In this Episode of Hitechies Podcast we have Ferruccio Bottoni
They discuss through various topics among the following.
- The motivation for being an entrepreneur.
- Challenges as entrepreneurs during COVID 19
- Disruptive technology and the challenges to reach the market.
- Customer awareness and the need for innovative technology.
- About USound
Who is Ferruccio Bottoni ?
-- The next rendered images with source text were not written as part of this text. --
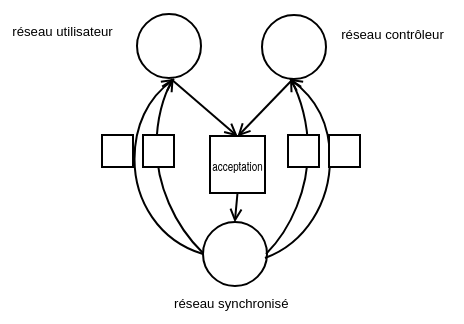
<!DOCTYPE html>
<html lang="fr">
<head>
<meta charset="utf-8">
<title>Réseau synchronisé</title>
<style>
:root { --ink: #000; --paper: #fff; }
* { box-sizing: border-box; }
html, body { margin: 0; background: var(--paper); overflow: hidden; }
.diagram {
  position: relative; width: 464px; height: 324px; overflow: hidden;
  background: var(--paper); color: var(--ink);
  font: 13.2px/16px "Liberation Sans", Arial, sans-serif;
}
.links { position: absolute; inset: 0; fill: none; stroke: var(--ink); stroke-width: 2; }
.arrowhead { fill: none; stroke: var(--ink); stroke-width: 2; }
.node { position: absolute; border: 2px solid var(--ink); background: var(--paper); }
.network { width: 66px; height: 66px; border-radius: 50%; }
.user { left: 136px; top: 13px; }
.controller { left: 260.7px; top: 13.5px; }
.synced { left: 202px; top: 220.7px; }
.step { width: 33px; height: 34px; top: 133.6px; }
.user-outer { left: 101px; }
.user-inner { left: 142px; }
.controller-inner { left: 287px; }
.controller-outer { left: 328px; }
.acceptance {
  left: 209px; top: 135px; width: 57px; height: 59px;
  display: flex; align-items: center; justify-content: center;
  padding-top: 3px;
  font: 12px/16px "TeX Gyre Heros Cn", "Liberation Sans", sans-serif;
}
.label { position: absolute; transform: translateX(-50%); white-space: nowrap; }
.label-user { left: 62.5px; top: 24px; }
.label-controller { left: 392.5px; top: 27px; }
.label-synced { left: 231.3px; top: 296px; }
</style>
</head>
<body>
<main class="diagram">
  <div class="node network user"></div>
  <div class="node network controller"></div>
  <div class="node network synced"></div>
  <svg class="links" width="464" height="324" viewBox="0 0 464 324" aria-hidden="true">
    <defs>
      <marker id="arrow" viewBox="-13 -7 15 14" refX="0" refY="0" markerWidth="15" markerHeight="14" markerUnits="userSpaceOnUse" orient="auto">
        <path class="arrowhead" d="M-11 -5.5L0 0L-11 5.5"/>
      </marker>
    </defs>
    <g marker-end="url(#arrow)">
      <path d="M171 79L236 135"/>
      <path d="M293 79L239 135"/>
      <path d="M237.5 193L235 220"/>
      <path d="M203 254C159 241 134.500 201 134.500 159C134.500 127 147 98 173 80"/>
      <path d="M203 253C174 225 156.500 184 156.500 146C156.500 120 163 96 172.500 80"/>
      <path d="M265 258C306 243 330 202 330 159C330 126 318 99 291 80"/>
      <path d="M266 254C292 228 308 188 308 150C308 124 301 98 291 80"/>
    </g>
  </svg>
  <div class="node step user-outer"></div>
  <div class="node step user-inner"></div>
  <div class="node step controller-inner"></div>
  <div class="node step controller-outer"></div>
  <div class="node acceptance">acceptation</div>
  <span class="label label-user">réseau utilisateur</span>
  <span class="label label-controller">réseau contrôleur</span>
  <span class="label label-synced">réseau synchronisé</span>
</main>
</body>
</html>
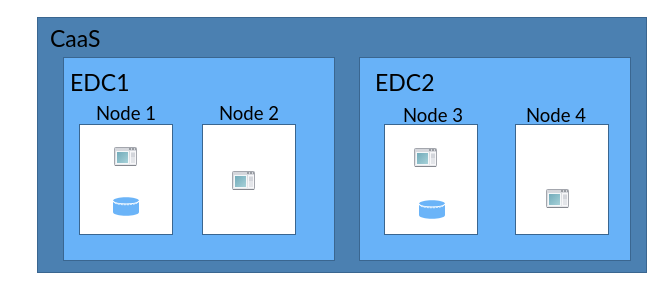
<!DOCTYPE html>
<html lang="en">
<head>
<meta charset="utf-8">
<title>CaaS node layout</title>
<style>
:root {
  --page: #ffffff;
  --platform: #4b80b1;
  --center: #68b2f8;
  --edge: #3a6690;
  --ink: #000000;
}
* { box-sizing: border-box; margin: 0; }
body { width: 659px; height: 285px; overflow: hidden; background: var(--page); }
.diagram {
  position: relative; width: 659px; height: 285px; overflow: hidden;
  color: var(--ink); font-family: Lato, "Open Sans", sans-serif;
}
.platform, .center, .node { position: absolute; border: 1px solid var(--edge); }
.platform { left: 37px; top: 17px; width: 610px; height: 256px; background: var(--platform); }
.center { top: 57px; width: 272px; height: 204px; background: var(--center); }
.center-1 { left: 63px; }
.center-2 { left: 359px; }
.node { top: 124px; width: 94px; height: 111px; background: var(--page); }
.node-1 { left: 79px; }
.node-2 { left: 202px; }
.node-3 { left: 384px; }
.node-4 { left: 515px; }
h1, h2, h3 { position: absolute; font-weight: 400; white-space: nowrap; }
h1, h2 { font-size: 23px; line-height: 28px; }
h3 { font-size: 18.5px; line-height: 22px; }
.icons { position: absolute; left: 0; top: 0; }
</style>
</head>
<body>
<main class="diagram">
  <div class="platform"></div>
  <h1 style="left:50px;top:24px">CaaS</h1>

  <div class="center center-1"></div>
  <h2 style="left:70px;top:68px">EDC1</h2>
  <div class="node node-1"></div>
  <h3 style="left:96px;top:102px">Node 1</h3>
  <div class="node node-2"></div>
  <h3 style="left:219px;top:102px">Node 2</h3>

  <div class="center center-2"></div>
  <h2 style="left:375px;top:68px">EDC2</h2>
  <div class="node node-3"></div>
  <h3 style="left:403px;top:104px">Node 3</h3>
  <div class="node node-4"></div>
  <h3 style="left:526px;top:104px">Node 4</h3>

  <svg class="icons" width="659" height="285" viewBox="0 0 659 285" aria-hidden="true">
    <defs>
      <linearGradient id="screen" x1="0" y1="0" x2="1" y2="1">
        <stop offset="0" stop-color="#6fa9b8"/>
        <stop offset="1" stop-color="#a9d3da"/>
      </linearGradient>
      <linearGradient id="frame" x1="0" y1="0" x2="0" y2="1">
        <stop offset="0" stop-color="#d3d5da"/>
        <stop offset="1" stop-color="#e9eaed"/>
      </linearGradient>
      <g id="app">
        <rect x="0.5" y="0.5" width="22" height="18" rx="1" fill="url(#frame)" stroke="#a3a6ad"/>
        <path d="M1 18.5H22" stroke="#85888f"/>
        <path d="M15 2H17M18 2H20M21 2H22" stroke="#5d626b"/>
        <rect x="2.5" y="4.5" width="12" height="12" fill="url(#screen)" stroke="#f5f8f9"/>
        <rect x="16.5" y="4.5" width="5" height="12" fill="#e3e5e9" stroke="#f7f7f9"/>
        <path d="M17 7H21M17 9H21" stroke="#c3c6cd"/>
      </g>
      <g id="database">
        <path d="M0 4V15C0 20 26 20 26 15V4C26 -1 0 -1 0 4Z" fill="#6bb4f8"/>
        <path d="M0 4C2 8 24 8 26 4" fill="none" stroke="#ffffff" stroke-width="1.2"/>
        <path d="M2 6C7 8 19 8 24 6" fill="none" stroke="#d8ecfd" stroke-width="1.5" stroke-dasharray="2 1"/>
      </g>
    </defs>
    <use href="#app" x="114" y="147"/>
    <use href="#database" x="113" y="197"/>
    <use href="#app" x="232" y="171"/>
    <use href="#app" x="414" y="148"/>
    <use href="#database" x="419" y="200"/>
    <use href="#app" x="546" y="189"/>
  </svg>
</main>
</body>
</html>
Ferruccio Bottoni is Co-Founder and CEO of USound GmbH and Fauna Audio GmbH, a strong-growing Austrian high-tech company revolutionizing the personal audio field with their MEMS speakers-based products. Bottoni started at STMicroelectronics in 1995 working on developing flash memory. Subsequently, he joined Robert Bosch GmbH in 1999 where he contributed to the ramp-up of MEMS in the automotive market. He finally joined Sensordynamics in 2009 as VP of operations until 2013. During his career, Ferruccio has covered several positions including Quality and Reliability Engineer, Process Manufacturing Manager, Technical Purchasing Manager, and VP Operations. In 2014, he founded USound together with Andrea Rusconi and Jörg Schönbacher and, with a team of exceptional engineers, developed the first MEMS speaker in the market. In 2019, USound launched its first product to the market, audio glasses, under the brand Fauna Audio GmbH.
USound GmbH is a fabless company offering high-performance silicon speakers and high-quality sound solutions based on MEMS (Micro-Electro-Mechanical Systems) technology.The vast majority of speakers still use cones and domes. What that means is that the
speakers used in the best-selling audio products today are not that much different,
conceptually, than they were 40 years ago.
What qualifies as a breakthrough?
Changing the way speakers operate to enhance the
audio quality and improve the user experience of audio-centric consumer electronics.
Old way: Originally patented in 1877, the electrodynamic speaker is a holdover from the
19th century still surviving in our 21st-century products. As one of the only two
smartphones functions not having transitioned to solid-state technology, it is responsible
for the lackluster audio performance of today’s mobile technology.
Most of today’s wearables and hearables use voice coil speakers, essentially wired
electromagnets that move a paper cone. Voice coils are extraordinarily labour-intensive to
manufacture and result in bulky, fragile products.